Kirk Raymond Jones (b. 1953) became the latest survivor of a Horseshoe Falls plunge when, on October 20, 2003, he made the trip with no life-saving aids and emerged, with only a bruised rib, virtually unscathed.
Claiming that his journey was not a stunt, rather a failed attempt at suicide, Jones, though described by an eyewitness as "kind of jumping around", entered the Niagara River on the Canadian side approximately 20 feet from the lip of the Falls.
His descent down the 170 ft. cataract was swift, and he was able to climb up the shoreline, where a helicopter brought him to safety. After a brief stay at a local hospital, Jones was fined $3,000 (U.S.) for performing an illegal stunt on Niagara Parks property.
In an interview with ABC News, Jones claimed the stunt reversed his thoughts of suicide. "I can tell you now after hitting the Falls, I feel that life is worth living."
At the time, Jones suffered from depression and felt that a plunge over the Falls was the "most peaceful way to go."
"(I thought) that there would be no doubt that when I went over those falls, I would not be coming back. History shows for itself (that) that's the case." 

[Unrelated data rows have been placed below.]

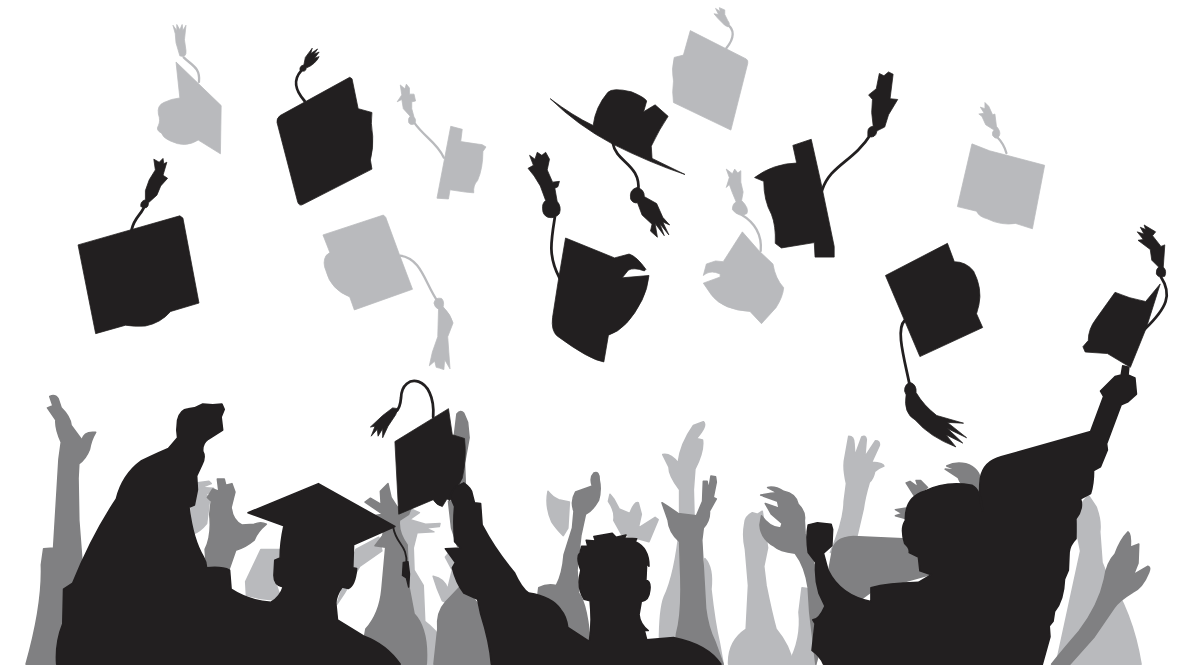
<!DOCTYPE html>
<html lang="en">
<head>
<meta charset="utf-8">
<title>Graduation celebration</title>
<style>
:root{--paper:#ffffff;--ink:#221f20;--mid:#808082;--pale:#b9babd}
*{margin:0;padding:0;box-sizing:border-box}
html,body{width:1200px;height:665px;overflow:hidden;background:var(--paper)}
.celebration{display:block;width:1200px;height:665px}
.ink{fill:var(--ink);stroke:var(--ink)}
.mid{fill:var(--mid);stroke:var(--mid)}
.pale{fill:var(--pale);stroke:var(--pale)}
.celebration path{stroke-width:1;stroke-linejoin:round}
.celebration .cord{fill:none;stroke-width:3.6;stroke-linecap:round}
.pale .cord{stroke-width:3}
.crowd path{stroke-width:2}
</style>
</head>
<body>
<svg class="celebration" viewBox="0 0 1568 869" preserveAspectRatio="none" role="img" aria-label="Silhouettes of graduates raising their hands and throwing mortarboard caps into the air">

<g class="pale caps-far">
  <g class="cap-top-left">
    <path d="M230 81L289 138L288 201L259 183Q242 194 222 184Q213 180 211 174Q203 170 207 164Q210 158 207 149Q205 138 214 134Q224 129 235 128Z"/>
    <path class="cord" d="M240 75C250 85 262 88 260 107"/>
    <path d="M235 73L230 56L229 44L226 33L231 40L231 32L235 39L238 32L239 40L243 33L241 52L243 66Q244 76 235 73Z"/>
  </g>
  <g class="cap-side">
    <path d="M589 165L604 169L602 185L622 188L630 189L635 192L631 198Q631 220 624 236Q618 242 619 252L608 251L588 248L586 260L571 259Z"/>
    <path class="cord" d="M541 160C555 180 570 185 580 206"/>
    <path d="M534 160Q533 154 536 152L527 142L525 130L519 133L525 124L523 111L529 116L531 110L535 115L535 123L541 123L543 132L538 133L538 142L541 153Q545 158 541 162Q536 164 534 160Z"/>
  </g>
  <g class="cap-top">
    <path d="M902 40L975 77Q978 79 977 83L955 170L880 134Q878 120 880 106Q877 90 881 75L893 72Z"/>
    <path class="cord" d="M949 63C960 50 960 38 950 32"/>
    <path d="M947 33L938 24L933 18L939 19L935 11L941 15L940 10L947 13L947 19L951 27Q955 32 951 35Z"/>
  </g>
  <g class="cap-right">
    <path d="M1270 188L1293 197L1365 216L1349 299L1327 292Q1308 295 1290 286Q1279 283 1276 276L1251 270Z"/>
    <path class="cord" d="M1302 178Q1312 188 1315 200"/>
    <path d="M1297 177Q1296 172 1299 170L1288 163L1283 152L1279 149L1286 148L1281 140L1287 142L1287 134L1292 139L1297 150L1300 149L1302 165Q1308 172 1306 177Q1302 184 1297 177Z"/>
  </g>
  <g class="cap-mid-left">
    <path d="M422 307L501 281L504 284L522 333L539 378L463 405L457 388Q432 378 426 354Q421 343 426 334L431 330Z"/>
    <path class="cord" d="M523 334C551 338 555 370 572 394"/>
    <path d="M567 396Q569 388 577 390Q581 394 579 401Q589 411 592 422L585 440L588 482L581 470L580 483L574 481L570 480L568 472L561 478L565 460L572 440L573 404Q568 402 567 396Z"/>
  </g>
  <g class="cap-mid-right">
    <path d="M970 303L992 328L1010 345Q1013 364 1024 376Q1023 388 1014 402L995 423L980 407Q945 405 930 386L919 370L941 362L941 358L935 356Q926 354 919 360L923 345L935 341L945 342Z"/>
    <path class="cord" d="M968 280C985 290 996 305 994 328"/>
    <path d="M957 274Q957 266 962 264L957 252L953 241L949 245L953 232L949 221L957 227L960 221L964 226L968 223L968 238L971 251L969 262Q979 272 976 279Q966 285 957 274Z"/>
  </g>
</g>

<g class="pale crowd crowd-back">
  <path d="M248 643L258 631L273 629L276 632L263 637L279 638L280 641L269 646L274 652L270 684Q262 694 252 698Z"/>
  <path d="M341 718L367 718L363 735L358 755L368 785L340 782L322 778L321 760Z"/>
  <path d="M465 718L495 702L499 720L470 740L450 775L440 790Z"/>
  <path d="M508 675L530 662L548 670L535 679L556 685L575 684L574 688L556 690L567 695L545 696L540 716L541 745L553 765L555 812Q585 835 588 868L530 868L525 700Z"/>
  <path d="M566 753Q581 756 585 770L591 745L582 728L587 722L602 740L612 765L590 790L578 785Q571 770 566 753Z"/>
  <path d="M716 642Q722 650 730 653L744 656L742 690L736 700Q726 690 721 682Q712 662 716 642Z"/>
  <path d="M797 646L802 652L809 665L823 671Q829 655 834 657L838 672L834 690L856 676L860 679L848 708L812 698L802 680Q804 668 795 655Z"/>
  <path d="M919 551Q925 556 910 573L918 575Q920 590 908 613L906 640L912 868L862 868Q860 800 868 780Q882 750 888 690L888 640Q874 622 874 610L866 594Q876 592 886 605Q889 580 906 556Z"/>
  <path d="M921 730Q932 742 929 770Q934 815 940 840L945 868L915 868Z"/>
  <path d="M973 685Q973 675 983 670L990 672L996 668L1003 716L998 740L1001 765Q1008 800 1014 822Q1033 845 1036 868L952 868Q951 838 975 822L978 765L974 718Q970 700 973 685Z"/>
  <path d="M1048 768L1062 770L1066 868L1030 868Q1048 835 1044 800Z"/>
  <path d="M1109 570Q1116 570 1116 580L1117 596L1126 571Q1131 568 1132 574L1130 597L1144 576Q1150 576 1149 582L1139 604Q1155 605 1155 609Q1147 612 1143 616Q1141 626 1136 630Q1130 650 1128 665L1118 708L1085 722Q1103 680 1103 655L1106 632Q1101 610 1104 598Z"/>
  <path d="M1422 647L1432 662Q1439 680 1437 695L1440 735L1446 750Q1480 800 1491 868L1380 868L1412 720L1406 690L1412 660Z"/>
</g>

<g class="mid crowd crowd-middle">
  <path d="M65 518Q72 515 76 521L80 533Q92 545 93 556L107 575Q110 563 125 565Q119 575 117 587Q112 600 103 606L102 625L103 680L108 745L85 868L34 868Q56 790 54 738L57 717L70 716L77 600L80 578Q72 560 73 549L62 533L69 530Z"/>
  <path d="M274 672L276 655L271 650L278 639L286 642L284 626L293 626L295 634L303 632L307 643L302 663Q304 680 316 686L332 685Q341 681 348 685Q336 695 332 706Q320 716 308 719L299 745L270 745L268 718Q277 700 274 672Z"/>
  <path d="M477 656L484 651L498 659L497 642L507 632L511 650L520 664L535 640L545 645L534 672L522 680Q520 695 532 712L534 765L541 802Q560 822 557 868L470 868L478 822Q496 802 499 770L504 715L490 713L500 700L503 686L482 675L500 672Z"/>
  <path d="M597 541Q602 535 606 540L611 552L613 572L607 605L609 660L590 600Z"/>
  <path d="M586 655L600 655L615 716L598 714L590 690Z"/>
  <path d="M604 764L640 808L652 868L567 868L572 822Q570 800 582 787Z"/>
  <path d="M776 618Q783 615 783 627Q786 640 782 654Q774 668 765 672L759 700L754 745L756 775Q768 790 772 850L700 800L704 768Q715 762 727 765Q735 750 737 725L748 690L750 668Q745 655 752 643L774 635Q770 624 776 618Z"/>
  <path d="M865 657Q878 665 886 671L910 674L918 655L919 629L924 629L926 640L929 622L935 623L936 630L932 650L936 652L927 668Q928 680 919 690L917 706L922 795Q925 820 934 838L945 868L880 868L884 828Q892 800 889 740L888 708Q874 695 873 680Z"/>
  <path d="M994 647Q1008 644 1016 644L1003 637Q1013 635 1024 642Q1040 645 1043 659Q1053 669 1051 680L1052 697Q1060 722 1066 745L1085 800L1066 868L1058 800L1056 768Q1052 740 1039 723Q1018 720 1012 714Q994 704 993 686L995 674Q1006 690 1020 690L1022 684L1008 672L1000 658L1018 664L1016 655Z"/>
  <path d="M1087 723Q1089 702 1115 701L1180 704L1218 750L1140 772L1120 787L1090 770L1083 745Z"/>
  <path d="M1235 613L1252 615L1237 609Q1248 603 1262 606Q1281 612 1281 630L1287 672L1268 640Q1255 634 1252 624Z"/>
  <path d="M1184 631L1189 629L1200 637L1197 628L1203 628L1212 637L1196 650Z"/>
  <path d="M1170 666L1184 664L1184 678L1170 674L1179 671Z"/>
  <path d="M1474 695Q1478 697 1477 715L1488 711L1487 736L1481 751L1500 740Q1504 741 1501 748Q1493 768 1480 774Q1462 785 1456 794L1430 832L1398 868L1374 868Q1390 848 1410 825Q1436 790 1443 757Q1446 735 1457 724Q1464 705 1474 695Z"/>
</g>

<g class="ink caps-near">
  <g class="cap-upper-left">
    <path d="M457 101L460 103L468 142L486 147Q484 160 487 178Q488 193 484 209L486 221L396 267Q391 270 389 264L362 160Q361 155 366 151Z"/>
    <path class="cord" d="M398 132C386 118 382 105 394 92"/>
    <path d="M392 92Q391 86 397 85L399 75L408 63L406 70L415 64L410 71L417 68L411 76L417 74Q412 84 400 89Q400 95 392 92Z"/>
  </g>
  <g class="cap-left">
    <path d="M102 320L235 282L239 285L260 396L223 407Q210 422 190 426Q175 427 164 425L125 436Z"/>
    <path class="cord" d="M172 300C176 283 186 280 189 268"/>
    <path d="M184 270Q183 263 190 261L190 249L195 235L203 222L201 208L208 212L213 207L214 214L218 212L213 229L219 233L210 243L205 255L194 265Q194 275 184 270Z"/>
  </g>
  <g class="cap-edge-on">
    <path d="M719 129Q748 151 775 164Q778 140 794 121Q800 114 825 120Q842 127 845 132L841 146L856 137L873 152Q862 168 851 191L852 207L895 228Q850 213 800 188Q755 164 719 129Z"/>
    <path class="cord" d="M801 188C805 212 838 215 834 250"/>
    <path d="M824 260Q822 248 832 245Q842 247 842 257L858 266L866 284L875 294L866 290L874 307L862 292L868 308L856 292L859 310L850 302L852 293L839 281L833 265Q827 266 824 260Z"/>
  </g>
  <g class="cap-right-edge">
    <path d="M1036 190L1060 182L1073 240L1090 322L1090 336L1065 336L1064 317L1021 324L1013 318Q1014 295 1008 280Q998 262 998 237L986 232Q1010 214 1041 213Z"/>
    <path class="cord" d="M1074 249C1085 215 1115 212 1138 175"/>
    <path d="M1134 172Q1134 166 1141 165L1139 147L1140 130L1135 124L1145 116L1149 96L1155 99L1161 94L1167 97L1163 129L1173 130L1161 150L1156 166L1146 171Q1144 182 1134 178Z"/>
  </g>
  <g class="cap-centre">
    <path d="M739 311L803 337L822 332Q832 335 844 352L842 354Q828 349 821 353L813 363L848 360Q846 378 839 392Q820 430 795 438L789 473Q770 470 728 439Q720 432 722 415L729 370Z"/>
    <path class="cord" d="M731 363C716 335 720 315 725 284"/>
    <path d="M709 273Q708 266 713 262L706 243L698 230L690 220L697 216L692 203L699 208L702 199L708 203L713 199L718 208L715 222L722 238L731 237L729 244L725 246L728 263Q734 270 731 279Q726 286 716 284Q709 281 709 273Z"/>
  </g>
  <g class="cap-lower-right">
    <path d="M1157 360L1238 318L1247 342Q1262 342 1272 354Q1284 377 1279 399L1276 410L1284 428L1202 466Z"/>
    <path class="cord" d="M1182 419C1170 430 1182 470 1189 505"/>
    <path d="M1182 511Q1182 501 1190 500Q1198 503 1197 513Q1207 530 1224 543L1259 553L1238 552L1263 572L1238 560L1258 579L1236 568L1249 584Q1215 571 1196 549Q1180 540 1184 516Z"/>
  </g>
  <g class="cap-held-right">
    <path d="M1516 371L1498 428L1477 480L1447 462L1418 460L1415 453L1422 445Q1422 430 1432 417L1457 382Q1475 390 1497 394Z"/>
    <path class="cord" d="M1517 362C1532 385 1525 402 1496 430"/>
    <path d="M1511 358Q1510 352 1514 349L1505 340L1503 326L1487 314L1494 313L1486 303L1495 306L1490 297L1497 300L1495 294L1510 303L1506 308L1517 322L1522 320L1520 349Q1525 354 1522 361Q1514 364 1511 358Z"/>
  </g>
  <g class="cap-held-left">
    <path d="M586 534L591 568L607 573Q610 600 604 625L588 654L584 652L578 662Q570 660 566 653L521 672L516 577Z"/>
    <path class="cord" d="M566 545C570 490 525 485 524 520C523 532 520 536 517 538"/>
    <path d="M520 534L513 533L500 543L484 558L490 557L485 570L493 561L494 570L500 560L500 572L507 557L517 542Z"/>
  </g>
</g>

<g class="ink crowd crowd-front">
  <g class="graduate-left">
    <path d="M232 549Q235 535 246 534L254 533L265 528L278 529L290 528L293 535L289 545L291 562L272 574Q264 580 265 590Q269 597 264 607L257 622L258 640L254 660L247 663Q252 705 266 728Q270 735 270 742Q290 740 300 745L302 770Q325 785 354 787Q366 780 370 767Q357 765 358 750L359 732L366 729Q366 710 371 687L324 670L416 632L516 688L462 712L461 742L466 743Q464 765 455 769L447 767Q438 780 439 790L441 810L475 831Q505 842 523 868L74 868Q72 840 82 815L83 770L95 762Q120 700 152 652Q160 620 185 602Q210 590 220 586L232 572L231 562Z"/>
    <path class="cord" style="stroke-width:2.4" d="M514 690C518 712 533 712 531 738"/>
    <path d="M527 735L533 734L535 750L534 767L531 755L526 752Z"/>
  </g>
  <g class="graduate-middle">
    <path d="M588 648L594 637L606 631Q616 638 617 645L620 657L628 658L630 686Q648 720 672 748Q682 770 691 775Q722 780 733 797Q740 805 742 820L770 838Q774 815 771 785L763 783Q755 770 757 755L759 745Q752 728 758 722L760 714L768 714L766 706L778 707L776 701L800 697L805 702L818 699L816 703L832 704L830 708Q848 716 848 740L845 736L844 758Q851 760 849 772Q848 785 838 786L835 803Q836 815 847 824L842 824L845 836L880 833Q925 842 942 868L642 868Q640 840 628 802L624 783L606 775Q596 762 591 742L595 735L582 717L602 716L594 708Q592 680 594 662Z"/>
  </g>
  <g class="graduate-right">
    <path d="M1467 478L1475 480L1474 490L1483 494L1485 515L1474 525L1465 529L1446 580L1447 588L1438 610L1429 615Q1429 632 1425 645L1412 652Q1416 665 1406 678L1406 704Q1398 712 1397 722L1396 745L1391 757Q1390 785 1378 799L1376 812L1371 818L1372 832L1362 868L1076 868Q1072 858 1061 850L1065 815L1062 810Q1070 810 1078 792L1070 775Q1064 755 1066 735L1056 722Q1053 700 1056 686L1068 683L1086 685L1088 692L1087 713L1076 723L1082 745Q1098 778 1138 786L1138 768Q1160 762 1200 761L1217 751L1202 746L1200 728L1188 722Q1189 716 1182 710Q1176 690 1183 680Q1182 650 1208 642Q1235 628 1270 634Q1282 640 1284 668Q1278 650 1281 625Q1285 603 1308 597L1425 564L1442 518L1438 511L1457 492L1465 490Z"/>
  </g>
</g>
</svg>
</body>
</html>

Jones became just the second person to ride over the Horseshoe Falls without protection; the first, Roger Woodward in 1960, survived an accidental plunge, wearing only a life jacket. Asked to comment on Jones' plunge, Woodward replied: "If it's a stunt, I think it's silly foolishness."